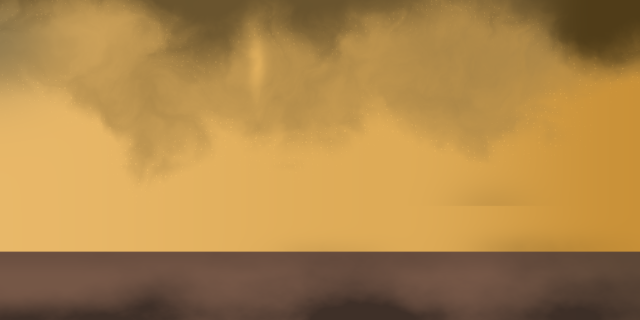
This background is drawn by a WebGL 1 fragment shader. Its source:

```glsl
precision highp float;
// Smoky amber sky with ragged storm clouds above a flat, dusky brown plain.
uniform vec2 u_resolution;

float hash(vec2 p) {
  vec3 q = fract(p.xyx * 0.1031);
  q += dot(q, q.yzx + 33.33);
  return fract((q.x + q.y) * q.z);
}

float noise(vec2 p) {
  vec2 i = floor(p), f = fract(p);
  f = f * f * (3.0 - 2.0 * f);
  return mix(mix(hash(i), hash(i + vec2(1.0, 0.0)), f.x),
             mix(hash(i + vec2(0.0, 1.0)), hash(i + 1.0), f.x), f.y);
}

float fbm(vec2 p) {
  float sum = 0.0, gain = 0.5;
  for (int i = 0; i < 6; i++) {
    sum += gain * noise(p);
    p = mat2(1.6, 1.2, -1.2, 1.6) * p + 7.3;
    gain *= 0.5;
  }
  return sum;
}

float bump(float x, float centre, float width) {
  float d = (x - centre) / width;
  return exp(-d * d);
}

float blob(vec2 p, vec2 centre, vec2 radius) {
  vec2 d = (p - centre) / radius;
  return exp(-dot(d, d));
}

// Lower outline of the pale cloud veil
float veilEdge(float x) {
  return 0.61 + 0.13 * bump(x, 0.0, 0.26) - 0.13 * bump(x, 0.48, 0.13)
       - 0.05 * bump(x, 0.97, 0.16) + 0.07 * bump(x, 1.22, 0.08)
       - 0.08 * bump(x, 1.5, 0.17) + 0.17 * bump(x, 2.05, 0.25);
}

// Lower outline of the dark storm bank
float stormEdge(float x) {
  return 0.98 - 0.13 * bump(x, 0.64, 0.16) - 0.05 * bump(x, 1.05, 0.2)
       - 0.15 * bump(x, 1.86, 0.13) - 0.1 * bump(x, 2.05, 0.12)
       + 0.07 * bump(x, 0.27, 0.16) + 0.05 * bump(x, 1.45, 0.15);
}

// Soft round flecks, one per grid cell
float flecks(vec2 p) {
  vec2 cell = floor(p);
  vec2 centre = 0.3 + 0.4 * vec2(hash(cell), hash(cell + 19.0));
  float radius = 0.08 + 0.2 * hash(cell + 41.0);
  return step(0.5, hash(cell + 73.0))
       * (1.0 - smoothstep(radius * 0.4, radius, length(fract(p) - centre)));
}

vec3 sky(vec2 p) {
  // Amber light, paler on the left and deeper on the right
  vec3 color = mix(vec3(0.91, 0.72, 0.41), vec3(0.87, 0.67, 0.34), smoothstep(0.0, 1.3, p.x));
  color = mix(color, vec3(0.79, 0.57, 0.22), smoothstep(1.25, 2.0, p.x));

  // Billows warped by a second noise field
  vec2 warp = vec2(fbm(p * 4.0 + 3.0), fbm(p * 4.0 + 21.0)) - 0.5;
  float billow = fbm(p * 5.0 + warp * 2.0) - 0.5;
  float wisps = fbm(p * 11.0 + warp * 5.0 + 40.0) - 0.5;

  float height = p.y - veilEdge(p.x + warp.x * 0.12) + billow * 0.2 + wisps * 0.06;
  float veil = 0.65 * smoothstep(-0.07, 0.07, height) + 0.35 * smoothstep(0.0, 0.32, height);
  veil *= 1.0 - 0.45 * blob(p + warp * 0.12, vec2(0.3, 0.92), vec2(0.19, 0.12));
  color = mix(color, vec3(0.67, 0.525, 0.28), veil * (0.9 + 0.5 * wisps));

  // Grey haze in the upper left
  color = mix(color, vec3(0.53, 0.46, 0.31), 0.75 * blob(p, vec2(-0.04, 0.88), vec2(0.19, 0.17)));

  float depth = p.y - stormEdge(p.x + warp.x * 0.15) + billow * 0.16 + wisps * 0.06;
  float storm = smoothstep(-0.12, 0.09, depth);
  vec3 stormColor = mix(vec3(0.39, 0.31, 0.17), vec3(0.28, 0.21, 0.08), smoothstep(1.6, 1.85, p.x));
  color = mix(color, stormColor, storm * 0.92);

  // Lit wisp and flecks along the torn edges
  color += vec3(0.13, 0.1, 0.05) * blob(p + warp * 0.08, vec2(0.79, 0.82), vec2(0.025, 0.1));
  float rim = bump(height, 0.0, 0.06) + bump(depth, -0.04, 0.05);
  color += vec3(0.045, 0.035, 0.02) * flecks(p * 65.0 + warp * 4.0) * rim;

  // Low smudges: a flat-bottomed shadow and dust near the horizon
  float shelf = blob(p, vec2(1.53, 0.35), vec2(0.13, 0.07)) * smoothstep(0.354, 0.359, p.y);
  float dust = blob(p, vec2(1.7, 0.215), vec2(0.2, 0.05)) + 0.5 * blob(p, vec2(1.02, 0.21), vec2(0.15, 0.04));
  return color * (1.0 - 0.07 * shelf - 0.16 * dust * (0.7 + billow));
}

vec3 ground(vec2 p) {
  vec3 color = mix(vec3(0.46, 0.34, 0.275), vec3(0.4, 0.305, 0.235), smoothstep(1.45, 2.0, p.x));
  color *= 1.0 - 0.09 * smoothstep(0.13, 0.21, p.y);

  // Soot gathers along the bottom and leaves two paler gaps
  float soot = fbm(p * vec2(6.0, 9.0) + 12.0) - 0.5;
  float patches = 0.7 * blob(p, vec2(0.47, 0.02), vec2(0.18, 0.09))
                + 0.5 * blob(p, vec2(0.13, 0.0), vec2(0.16, 0.06))
                + 0.8 * blob(p, vec2(1.08, 0.02), vec2(0.28, 0.12))
                + 0.55 * blob(p, vec2(1.82, 0.04), vec2(0.25, 0.12))
                + 0.35 * (1.0 - smoothstep(0.0, 0.08, p.y));
  float shade = clamp(patches * (1.0 + 1.4 * soot) + 0.25 * soot, 0.0, 1.0);
  return mix(color, vec3(0.21, 0.16, 0.135), shade * 0.85);
}

void main() {
  vec2 p = gl_FragCoord.xy / u_resolution * vec2(2.0, 1.0);
  float pixel = 1.0 / u_resolution.y;
  float aboveHorizon = smoothstep(-pixel, pixel, p.y - 0.2135);
  gl_FragColor = vec4(mix(ground(p), sky(p), aboveHorizon), 1.0);
}
```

▶ _WHAT NEEDS TO BE DONE_: Out of the records above, pull the lines that include the word "centre".

▶ _RESPONSE TO THE TASK_:
float bump(float x, float centre, float width) {
  float d = (x - centre) / width;
float blob(vec2 p, vec2 centre, vec2 radius) {
  vec2 d = (p - centre) / radius;
  vec2 centre = 0.3 + 0.4 * vec2(hash(cell), hash(cell + 19.0));
       * (1.0 - smoothstep(radius * 0.4, radius, length(fract(p) - centre)));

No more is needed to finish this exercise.